-- Data in this exercise --

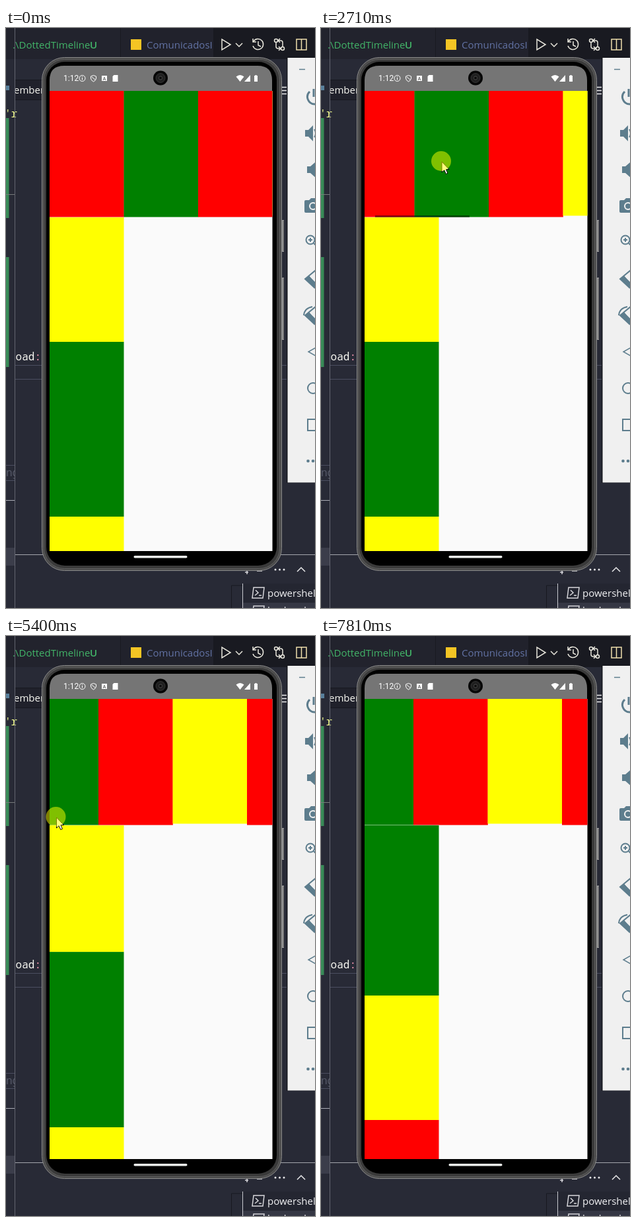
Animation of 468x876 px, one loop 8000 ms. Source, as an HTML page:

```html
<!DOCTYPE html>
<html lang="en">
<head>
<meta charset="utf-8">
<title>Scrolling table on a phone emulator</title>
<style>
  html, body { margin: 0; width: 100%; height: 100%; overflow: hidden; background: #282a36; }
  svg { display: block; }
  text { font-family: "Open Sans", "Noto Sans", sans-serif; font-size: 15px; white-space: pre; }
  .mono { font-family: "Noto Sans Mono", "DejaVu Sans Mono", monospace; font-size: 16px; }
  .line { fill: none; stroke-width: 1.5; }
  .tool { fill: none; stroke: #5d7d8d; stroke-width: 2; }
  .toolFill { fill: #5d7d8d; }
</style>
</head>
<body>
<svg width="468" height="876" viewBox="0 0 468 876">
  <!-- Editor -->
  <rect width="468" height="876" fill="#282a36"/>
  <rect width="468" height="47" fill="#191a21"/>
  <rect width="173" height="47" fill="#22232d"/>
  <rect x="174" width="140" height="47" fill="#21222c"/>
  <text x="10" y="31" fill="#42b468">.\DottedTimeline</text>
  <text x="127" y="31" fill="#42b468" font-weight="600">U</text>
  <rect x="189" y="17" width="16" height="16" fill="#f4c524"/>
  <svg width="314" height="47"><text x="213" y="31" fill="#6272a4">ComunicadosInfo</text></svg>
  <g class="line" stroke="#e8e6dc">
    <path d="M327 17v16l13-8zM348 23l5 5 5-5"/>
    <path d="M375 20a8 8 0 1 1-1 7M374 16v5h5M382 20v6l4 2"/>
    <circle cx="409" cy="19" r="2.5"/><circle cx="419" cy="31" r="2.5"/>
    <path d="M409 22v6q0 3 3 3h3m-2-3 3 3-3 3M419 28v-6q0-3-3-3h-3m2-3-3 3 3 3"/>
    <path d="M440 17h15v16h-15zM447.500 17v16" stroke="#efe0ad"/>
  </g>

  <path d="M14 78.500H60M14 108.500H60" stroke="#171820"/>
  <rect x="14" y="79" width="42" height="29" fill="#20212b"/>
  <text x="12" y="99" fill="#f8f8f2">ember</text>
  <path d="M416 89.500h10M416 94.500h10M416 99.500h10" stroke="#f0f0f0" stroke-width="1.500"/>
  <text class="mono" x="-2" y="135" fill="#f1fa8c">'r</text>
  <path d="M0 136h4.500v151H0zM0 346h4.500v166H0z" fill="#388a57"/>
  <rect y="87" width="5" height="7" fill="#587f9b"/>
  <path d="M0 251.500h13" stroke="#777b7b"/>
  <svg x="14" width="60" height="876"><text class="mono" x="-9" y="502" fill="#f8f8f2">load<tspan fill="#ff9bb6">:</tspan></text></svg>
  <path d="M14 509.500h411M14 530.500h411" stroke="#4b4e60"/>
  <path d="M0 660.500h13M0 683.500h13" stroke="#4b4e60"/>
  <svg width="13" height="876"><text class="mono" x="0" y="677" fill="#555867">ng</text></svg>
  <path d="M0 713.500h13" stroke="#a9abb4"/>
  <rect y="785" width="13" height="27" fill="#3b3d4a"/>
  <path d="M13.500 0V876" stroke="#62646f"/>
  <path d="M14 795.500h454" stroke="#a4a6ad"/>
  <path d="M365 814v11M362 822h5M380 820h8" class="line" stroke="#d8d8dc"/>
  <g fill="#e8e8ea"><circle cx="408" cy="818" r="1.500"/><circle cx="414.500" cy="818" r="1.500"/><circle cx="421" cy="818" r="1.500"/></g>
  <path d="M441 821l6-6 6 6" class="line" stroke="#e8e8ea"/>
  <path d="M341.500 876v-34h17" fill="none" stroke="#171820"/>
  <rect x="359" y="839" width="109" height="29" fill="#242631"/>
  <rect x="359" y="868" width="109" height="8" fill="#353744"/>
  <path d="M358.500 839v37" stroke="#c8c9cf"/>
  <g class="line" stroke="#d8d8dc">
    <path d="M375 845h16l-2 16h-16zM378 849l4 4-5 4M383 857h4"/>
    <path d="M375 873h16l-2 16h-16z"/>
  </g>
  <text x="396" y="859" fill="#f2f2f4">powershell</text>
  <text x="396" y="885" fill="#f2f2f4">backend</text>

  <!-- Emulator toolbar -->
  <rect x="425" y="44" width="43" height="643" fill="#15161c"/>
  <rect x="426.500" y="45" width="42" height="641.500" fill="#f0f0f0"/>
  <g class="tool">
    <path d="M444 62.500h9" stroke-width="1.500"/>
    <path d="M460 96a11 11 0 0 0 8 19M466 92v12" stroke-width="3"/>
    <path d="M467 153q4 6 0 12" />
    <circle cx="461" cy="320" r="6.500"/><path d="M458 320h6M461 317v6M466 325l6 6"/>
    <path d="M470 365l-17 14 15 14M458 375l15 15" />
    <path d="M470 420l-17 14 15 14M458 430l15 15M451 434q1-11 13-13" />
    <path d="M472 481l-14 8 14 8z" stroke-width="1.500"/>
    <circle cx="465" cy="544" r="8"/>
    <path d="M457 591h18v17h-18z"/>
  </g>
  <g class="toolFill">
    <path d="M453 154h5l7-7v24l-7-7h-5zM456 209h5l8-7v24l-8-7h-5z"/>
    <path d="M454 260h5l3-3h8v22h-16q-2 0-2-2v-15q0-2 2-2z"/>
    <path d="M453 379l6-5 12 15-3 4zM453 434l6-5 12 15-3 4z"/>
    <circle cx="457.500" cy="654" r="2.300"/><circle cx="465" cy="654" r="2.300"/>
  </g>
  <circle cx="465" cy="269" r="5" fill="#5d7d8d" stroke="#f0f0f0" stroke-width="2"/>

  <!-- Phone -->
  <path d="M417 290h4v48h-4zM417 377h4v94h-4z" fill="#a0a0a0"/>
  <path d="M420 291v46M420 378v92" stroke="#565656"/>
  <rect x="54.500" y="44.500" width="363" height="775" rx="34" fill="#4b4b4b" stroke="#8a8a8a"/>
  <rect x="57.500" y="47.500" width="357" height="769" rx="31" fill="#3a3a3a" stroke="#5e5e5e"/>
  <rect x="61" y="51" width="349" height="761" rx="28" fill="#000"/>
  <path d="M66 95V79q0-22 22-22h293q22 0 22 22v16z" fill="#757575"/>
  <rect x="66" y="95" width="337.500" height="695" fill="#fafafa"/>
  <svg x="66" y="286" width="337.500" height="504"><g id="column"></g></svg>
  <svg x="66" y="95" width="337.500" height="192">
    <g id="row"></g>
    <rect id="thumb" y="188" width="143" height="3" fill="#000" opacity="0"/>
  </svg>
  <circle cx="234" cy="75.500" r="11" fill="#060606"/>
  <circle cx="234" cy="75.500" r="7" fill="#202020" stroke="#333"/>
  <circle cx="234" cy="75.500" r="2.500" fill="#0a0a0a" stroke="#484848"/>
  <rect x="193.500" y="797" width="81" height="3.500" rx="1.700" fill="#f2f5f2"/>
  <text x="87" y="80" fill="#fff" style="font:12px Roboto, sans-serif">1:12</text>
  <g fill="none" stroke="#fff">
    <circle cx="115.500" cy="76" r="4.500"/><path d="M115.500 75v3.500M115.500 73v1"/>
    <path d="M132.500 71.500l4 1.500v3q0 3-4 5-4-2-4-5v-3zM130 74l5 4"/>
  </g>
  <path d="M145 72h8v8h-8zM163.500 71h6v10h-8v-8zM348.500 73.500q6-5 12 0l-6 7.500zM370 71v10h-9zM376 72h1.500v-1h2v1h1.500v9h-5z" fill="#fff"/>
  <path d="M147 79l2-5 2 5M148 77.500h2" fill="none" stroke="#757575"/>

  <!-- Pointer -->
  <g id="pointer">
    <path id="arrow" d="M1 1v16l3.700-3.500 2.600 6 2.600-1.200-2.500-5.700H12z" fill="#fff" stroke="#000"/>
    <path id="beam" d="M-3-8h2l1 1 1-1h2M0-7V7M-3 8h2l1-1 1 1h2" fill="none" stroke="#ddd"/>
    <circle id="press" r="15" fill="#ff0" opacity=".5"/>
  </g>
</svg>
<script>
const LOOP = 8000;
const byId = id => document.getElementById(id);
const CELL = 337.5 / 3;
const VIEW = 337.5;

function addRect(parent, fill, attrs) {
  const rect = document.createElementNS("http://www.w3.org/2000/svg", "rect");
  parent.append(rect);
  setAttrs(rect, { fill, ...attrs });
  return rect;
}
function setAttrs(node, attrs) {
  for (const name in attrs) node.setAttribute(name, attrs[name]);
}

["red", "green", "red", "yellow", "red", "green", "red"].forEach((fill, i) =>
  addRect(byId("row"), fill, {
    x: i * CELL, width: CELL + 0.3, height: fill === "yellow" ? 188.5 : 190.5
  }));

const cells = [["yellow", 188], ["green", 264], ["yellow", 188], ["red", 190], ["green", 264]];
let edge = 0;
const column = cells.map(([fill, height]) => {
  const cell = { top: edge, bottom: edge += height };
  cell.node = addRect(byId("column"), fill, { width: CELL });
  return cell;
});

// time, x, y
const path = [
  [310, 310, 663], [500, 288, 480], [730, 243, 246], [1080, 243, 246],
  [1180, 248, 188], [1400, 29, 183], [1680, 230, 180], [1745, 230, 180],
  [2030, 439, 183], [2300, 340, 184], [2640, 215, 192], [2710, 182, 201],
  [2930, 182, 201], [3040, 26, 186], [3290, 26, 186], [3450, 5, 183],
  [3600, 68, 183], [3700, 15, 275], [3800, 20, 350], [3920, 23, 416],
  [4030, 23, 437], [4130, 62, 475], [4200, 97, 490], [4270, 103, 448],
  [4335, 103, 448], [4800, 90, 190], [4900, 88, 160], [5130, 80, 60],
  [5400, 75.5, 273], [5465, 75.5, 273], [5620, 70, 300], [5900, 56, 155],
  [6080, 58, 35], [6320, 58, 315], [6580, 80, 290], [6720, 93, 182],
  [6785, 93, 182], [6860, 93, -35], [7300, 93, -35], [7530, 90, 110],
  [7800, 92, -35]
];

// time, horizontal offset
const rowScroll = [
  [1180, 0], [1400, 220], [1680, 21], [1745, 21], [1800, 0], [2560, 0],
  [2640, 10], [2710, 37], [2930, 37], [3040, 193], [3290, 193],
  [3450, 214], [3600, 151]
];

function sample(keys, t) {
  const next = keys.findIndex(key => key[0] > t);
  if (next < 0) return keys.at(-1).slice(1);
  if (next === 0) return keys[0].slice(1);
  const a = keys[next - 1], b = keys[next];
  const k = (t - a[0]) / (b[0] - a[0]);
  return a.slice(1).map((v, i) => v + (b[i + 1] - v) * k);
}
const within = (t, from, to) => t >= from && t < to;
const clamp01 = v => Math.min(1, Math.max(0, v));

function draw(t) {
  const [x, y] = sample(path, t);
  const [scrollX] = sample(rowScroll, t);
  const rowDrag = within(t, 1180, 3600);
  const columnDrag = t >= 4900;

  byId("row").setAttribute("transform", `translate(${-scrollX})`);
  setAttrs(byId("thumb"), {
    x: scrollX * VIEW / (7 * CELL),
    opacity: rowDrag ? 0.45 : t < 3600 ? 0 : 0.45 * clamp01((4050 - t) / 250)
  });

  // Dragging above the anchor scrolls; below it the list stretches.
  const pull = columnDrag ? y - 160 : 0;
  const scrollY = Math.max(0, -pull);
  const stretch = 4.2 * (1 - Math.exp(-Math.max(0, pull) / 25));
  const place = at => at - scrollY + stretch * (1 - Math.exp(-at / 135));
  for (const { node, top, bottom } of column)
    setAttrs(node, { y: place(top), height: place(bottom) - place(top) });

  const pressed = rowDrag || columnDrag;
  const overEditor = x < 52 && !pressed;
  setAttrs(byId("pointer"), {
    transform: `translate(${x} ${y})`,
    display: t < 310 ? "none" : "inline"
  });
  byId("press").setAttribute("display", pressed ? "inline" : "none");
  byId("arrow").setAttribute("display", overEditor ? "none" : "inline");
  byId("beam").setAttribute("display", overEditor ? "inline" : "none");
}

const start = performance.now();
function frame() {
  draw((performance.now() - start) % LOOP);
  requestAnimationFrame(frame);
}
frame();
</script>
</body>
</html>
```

-- The problem --
What are the lines above that hold the string "font"? Copy them.

-- Response to the exercise --
  text { font-family: "Open Sans", "Noto Sans", sans-serif; font-size: 15px; white-space: pre; }
  .mono { font-family: "Noto Sans Mono", "DejaVu Sans Mono", monospace; font-size: 16px; }
  <text x="127" y="31" fill="#42b468" font-weight="600">U</text>
  <text x="87" y="80" fill="#fff" style="font:12px Roboto, sans-serif">1:12</text>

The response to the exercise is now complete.